Now, as great as Brutal Legend is sounding, it's not all gravy. For starters, despite what others may think, not having a jump button is still a let down. Numerous times I anxiously pressed a button in order to get the hell out of a sticky situation, only to remember that I can't jump. Also, the combat can feel clunky many times, as the mechanics don't feel very refined. This leads me to a few control issues I've experienced. The combat can get pretty hectic at times, and it's unfortunate that I cannot change the direction of my attacks immediately, since I've often found myself getting attacked from numerous sides, but could not return the favor since the controls aren't as responsive as other action games.
As far as the game engine is concerned, Brutal Legend runs on pretty acceptable code.
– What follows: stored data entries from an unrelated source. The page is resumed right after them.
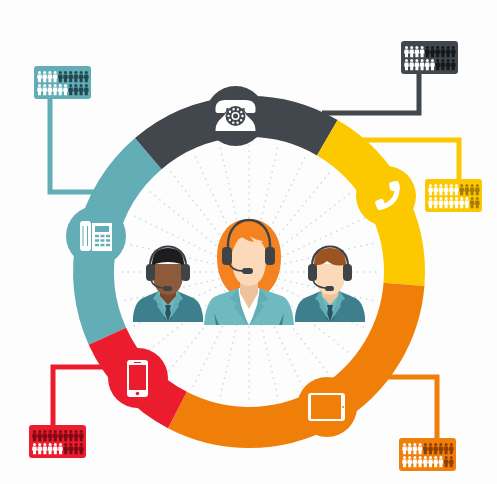
<!DOCTYPE html>
<html lang="en">
<head>
<meta charset="utf-8">
<title>Support team infographic</title>
<style>
:root{--paper:#fdfdfd;--white:#fff;--slate:#41474c;--yellow:#fcc800;--orange:#f07f09;--red:#eb1c2d;--teal:#62adb6;--teal-light:#6fb9c1;--teal-deep:#3d7f8c;--navy:#2c5160;--dots:#c4e3e5;--skin:#fbd9b9;--skin-shade:#eec39c;--skin-dark:#8d5a3c;--skin-dark-shade:#774a30;--hair-red:#f58220;--hair-brown:#9c5421;--hair-black:#1d1d1f;--headset:#3d4347}
html,body{margin:0;background:var(--paper);overflow:hidden}
svg{display:block}
.slate{--c:var(--slate);--ink:#15181a}
.yellow{--c:var(--yellow);--ink:#a87c00}
.orange{--c:var(--orange);--ink:#8f3f00}
.red{--c:var(--red);--ink:#7d0a14}
.teal{--c:var(--teal);--ink:#23474f}
.arc{fill:none;stroke:var(--c);stroke-width:41}
.link{fill:none;stroke:var(--c);stroke-width:5}
.fill{fill:var(--c)}
.on{fill:var(--white)}
.off{fill:var(--ink)}
.rays{stroke:var(--dots);stroke-width:1.6;stroke-dasharray:1.6 4.4}
.wire{fill:none;stroke:var(--headset);stroke-linecap:round}
.pad{fill:var(--headset)}
</style>
</head>
<body>
<svg width="497" height="484" viewBox="0 0 497 484" role="img" aria-label="Call centre agents inside a ring of contact channels">
<defs>
  <g id="person"><circle cx="2.5" cy="1.5" r="1.5"/><path d="M.6 3.4H4.4L5 7.5H4V11.2H1V7.5H0Z"/></g>
  <g id="people2"><use href="#person"/><use href="#person" x="5.2"/></g>
  <g id="people4"><use href="#people2"/><use href="#people2" x="10.4"/></g>
  <g id="people6"><use href="#people4"/><use href="#people2" x="20.8"/></g>
  <g id="people8"><use href="#people4"/><use href="#people4" x="20.8"/></g>
  <path id="ray-set" d="M18 0H132M-18 0H-132M0 18V132M0-18V-132"/>
  <g id="headset">
    <path class="wire" stroke-width="2.2" d="M-18 0V-6C-18-32 18-32 18-6V0"/>
    <rect class="pad" x="-22" y="-8" width="9" height="17" rx="4"/>
    <rect class="pad" x="13" y="-8" width="9" height="17" rx="4"/>
    <path class="wire" stroke-width="1.6" d="M-17 8Q-15 15-5 16"/>
    <rect class="pad" x="-5" y="14" width="9" height="5" rx="2.5"/>
  </g>
  <g id="suit">
    <path fill="var(--teal-deep)" d="M-35 50V45Q-33 28-23 25L-9 19H9L23 25Q33 28 35 45V50Z"/>
    <path fill="var(--teal-light)" d="M-9 19H9L13 27 0 50-13 27Z"/>
    <path fill="var(--navy)" d="M-3 33H3L2 37 4 46 0 50-4 46-2 37Z"/>
    <path fill="var(--teal)" d="M-10 19-15 27-9 30-11 34 0 50-5 34ZM10 19 15 27 9 30 11 34 0 50 5 34Z"/>
  </g>
</defs>

<rect width="497" height="484" fill="var(--paper)"/>

<g id="connectors">
  <path class="link teal" d="M50 97V192H98"/>
  <path class="link slate" d="M419 72V113H322"/>
  <path class="link yellow" d="M459 181V140H358"/>
  <path class="link red" d="M53 427V367H108"/>
  <path class="link orange" d="M437 440V377H384"/>
</g>

<g id="rays" class="rays" transform="translate(249 272)">
  <use href="#ray-set"/>
  <use href="#ray-set" transform="rotate(13)"/>
  <use href="#ray-set" transform="rotate(26)"/>
  <use href="#ray-set" transform="rotate(39)"/>
  <use href="#ray-set" transform="rotate(52)"/>
  <use href="#ray-set" transform="rotate(65)"/>
  <use href="#ray-set" transform="rotate(77)"/>
</g>

<g id="ring">
  <path class="arc teal" d="M107.4 336.2A155.5 155.5 0 0 1 148.3 153.6"/>
  <path class="arc slate" d="M148.3 153.6A155.5 155.5 0 0 1 327.3 137.7"/>
  <path class="arc yellow" d="M327.3 137.7A155.5 155.5 0 0 1 404 284.4"/>
  <path class="arc orange" d="M404 284.4A155.5 155.5 0 0 1 177.4 410"/>
  <path class="arc red" d="M177.4 410A155.5 155.5 0 0 1 107.4 336.2"/>
</g>

<g id="channel-rotary-phone" class="slate" transform="translate(235.5 116)">
  <circle class="fill" r="30"/>
  <path class="on" d="M-20-5Q-21-16-10-16H10Q21-16 20-5Q20-3 17-3H12Q9-3 9-8H-9Q-9-3-12-3H-17Q-20-3-20-5Z"/>
  <path class="on" d="M-7-11H-4V-7H4V-11H7V-7Q10-1 16 4Q20 8 20 15H-20Q-20 8-16 4Q-10-1-7-7Z"/>
  <circle class="fill" r="10"/>
  <circle r="7" fill="none" stroke="var(--white)" stroke-width="2.4" stroke-linecap="round" stroke-dasharray="0 4.4"/>
  <circle class="on" r="4"/>
  <circle class="fill" r="2.5"/>
</g>

<g id="channel-handset" class="yellow">
  <circle class="fill" cx="386" cy="196" r="30"/>
  <path d="M397 187Q398 202 382 207" fill="none" stroke="var(--white)" stroke-width="5"/>
  <rect class="on" x="-5" y="-4.5" width="10" height="9" rx="2.5" transform="translate(394.5 186) rotate(-12)"/>
  <rect class="on" x="-4.5" y="-5" width="9" height="10" rx="2.5" transform="translate(380.5 204.5) rotate(-22)"/>
</g>

<g id="channel-desk-phone" class="teal">
  <circle class="fill" cx="96" cy="236" r="30"/>
  <rect class="on" x="80" y="221" width="11" height="30" rx="3"/>
  <path class="on" d="M92 223H112V251H92Z"/>
  <path class="fill" d="M95 226H109V232H95Z"/>
  <path d="M95 236H110M95 240.5H110M95 245H110" stroke="var(--teal)" stroke-width="2.5" stroke-dasharray="4 1.5"/>
  <path d="M83 226V246M87.5 226V246" stroke="var(--teal)"/>
</g>

<g id="channel-mobile" class="red">
  <circle class="fill" cx="138" cy="378" r="30"/>
  <rect class="on" x="127" y="360" width="21" height="37" rx="3"/>
  <rect class="fill" x="129" y="365" width="17" height="25"/>
  <path d="M134 362.5H141" stroke="var(--red)"/>
  <circle class="fill" cx="137.5" cy="393.5" r="1.8"/>
</g>

<g id="channel-tablet" class="orange">
  <circle class="fill" cx="327" cy="407" r="30"/>
  <rect class="on" x="308" y="393" width="37" height="28" rx="3"/>
  <rect class="fill" x="311" y="395" width="30" height="24"/>
  <circle class="fill" cx="343" cy="407" r="1"/>
</g>

<g id="panel-teal" class="teal" transform="translate(34 66)">
  <rect class="fill" width="57" height="33" rx="3"/>
  <use class="on" href="#people4" x="3" y="5"/><use class="off" href="#people6" x="23.8" y="5"/>
  <use class="on" href="#people6" x="3" y="18"/><use class="off" href="#people4" x="34.2" y="18"/>
</g>
<g id="panel-slate" class="slate" transform="translate(401 41)">
  <rect class="fill" width="57" height="33" rx="3"/>
  <use class="on" href="#people4" x="3" y="5"/><use class="off" href="#people6" x="23.8" y="5"/>
  <use class="on" href="#people6" x="3" y="18"/><use class="off" href="#people4" x="34.2" y="18"/>
</g>
<g id="panel-yellow" class="yellow" transform="translate(425 179)">
  <rect class="fill" width="57" height="33" rx="3"/>
  <use class="on" href="#people6" x="3" y="5"/><use class="off" href="#people4" x="34.2" y="5"/>
  <use class="on" href="#people8" x="3" y="18"/><use class="off" href="#people2" x="44.6" y="18"/>
</g>
<g id="panel-red" class="red" transform="translate(29 425)">
  <rect class="fill" width="57" height="33" rx="3"/>
  <use class="off" href="#people4" x="3" y="5"/><use class="off" href="#people6" x="23.8" y="5"/>
  <use class="on" href="#people6" x="3" y="18"/><use class="off" href="#people4" x="34.2" y="18"/>
</g>
<g id="panel-orange" class="orange" transform="translate(399 438)">
  <rect class="fill" width="57" height="33" rx="3"/>
  <use class="on" href="#people4" x="3" y="5"/><use class="off" href="#people6" x="23.8" y="5"/>
  <use class="on" href="#people8" x="3" y="18"/><use class="off" href="#people2" x="44.6" y="18"/>
</g>

<g id="agent-left" transform="translate(168 272)">
  <use href="#suit"/>
  <path fill="var(--skin-dark-shade)" d="M-8 14H8V24L0 33-8 24Z"/>
  <path fill="var(--skin-dark)" d="M-15-8H15V4Q14 22 0 23Q-14 22-15 4Z"/>
  <path fill="var(--hair-black)" d="M-16 1V-9Q-15-24 0-24Q15-24 16-9V1L13-8Q0-12-13-8Z"/>
  <use href="#headset"/>
</g>

<g id="agent-right" transform="translate(330 272)">
  <use href="#suit"/>
  <path fill="var(--skin-shade)" d="M-8 14H8V24L0 33-8 24Z"/>
  <path fill="var(--skin)" d="M-15-8H15V4Q14 22 0 23Q-14 22-15 4Z"/>
  <path fill="var(--hair-brown)" d="M-16 1V-9Q-15-24 0-24Q15-24 16-9V1L13-7Q5-5-3-11Q-7-7-13-7Z"/>
  <use href="#headset"/>
</g>

<g id="agent-centre">
  <path fill="var(--hair-red)" d="M249 219C269 219 281 235 281 257Q281 280 268 292H230Q217 280 217 257C217 235 229 219 249 219Z"/>
  <path fill="var(--teal-light)" d="M204 325Q206 300 216 296L239 288H259L282 296Q292 300 294 325Z"/>
  <path fill="var(--teal-deep)" d="M216 325 214 313 219 325ZM282 325 284 313 279 325Z"/>
  <path fill="var(--white)" d="M239 288H259L262 299 249 325 236 299Z"/>
  <path fill="var(--skin-shade)" d="M240 278H258V293L249 309 240 293Z"/>
  <path fill="var(--teal)" d="M238 288 230 299 237 303 234 307 248 325 241 305ZM260 288 268 299 261 303 264 307 250 325 257 305Z"/>
  <path fill="var(--skin)" d="M232 244Q249 228 266 244V263Q264 285 249 286Q234 285 232 263Z"/>
  <path fill="var(--hair-red)" d="M231 256V238Q235 227 249 227Q263 227 267 238V256Q266 248 261 242L266 241Q256 241 250 236L254 242Q246 241 241 236Q234 244 231 256Z"/>
  <path class="wire" stroke-width="2.5" d="M228 252V244C229 212 269 212 270 244V252"/>
  <rect class="pad" x="222" y="247" width="10" height="18" rx="4"/>
  <rect class="pad" x="265" y="247" width="10" height="18" rx="4"/>
  <path class="wire" stroke-width="1.8" d="M229 263Q232 271 243 271"/>
  <rect class="pad" x="242" y="268" width="11" height="6" rx="3"/>
</g>
</svg>
</body>
</html>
Brutal Legend may not be dripping with insane technology and graphical prowess, but it does boast character and a personality with its distinct cartoon visuals, and that's the goal. Furthermore, the game's animation was done by a former animation lead over at Pixar, and it shows during the cut-scenes. Texture detail is pretty simplistic, again, to convey the look of a cartoon as opposed to anything else. But there are some nice lighting cues and special effects, that's for sure. Though I must mention that when you're out and about in the game free-roaming, you will notice framerate hitches, which can be irritating sometimes. There's also a good deal of pop-up and some slight screen tearing. As I said before, the graphics are good overall, but not exactly what I'd call mind-blowing. Brutal Legend's aesthetic appeal lies in its amazing art direction and personality.
By now we all know that Brutal Legend features a massive roster of talent, some from Hollywood, many from the rock world, and others who are voice over vets, such as Jennifer Hale (Metal Gear Solid). Rob Halford takes on the roles of Lionwhyte and The Baron, Tim Curry is Doviculus, Jack Black is Eddie Riggs, Jennifer Hale is Ophelia, Ozzy Osbourne is The Guardian of Metal, Lita Ford is Rima, and the list just goes on. What you need to know is that not only is the voice acting sensational, but so is the freaking soundtrack! I would seriously pay good money to buy this compilation of amazing work all as one set. Unfortunately, EA was only able to secure a license that allowed them to use the songs in the game and not publish them in a compilation. Regardless, I guess I'll have to do some manual labor, accumulate and burn every one of the 108 songs through my Rhapsody or iTunes account.
And so I bring to an end another massive review. I hope you haven't strained your eyes reading it, but Brutal Legend is simply that awesome. Crazy thing is that I probably could've mentioned a few more things that I totally forgot about. But regardless, Brutal Legend was well worth the wait. It may not have the polish of a game like Metal Gear Solid, but it sure does do almost everything else right, and that counts for something. Also, even though the core story is shorter than 10 hours, there are still a number of side-quests to accomplish, adding to the replay value a good bit. My hats go off to Double Fine for a job well done.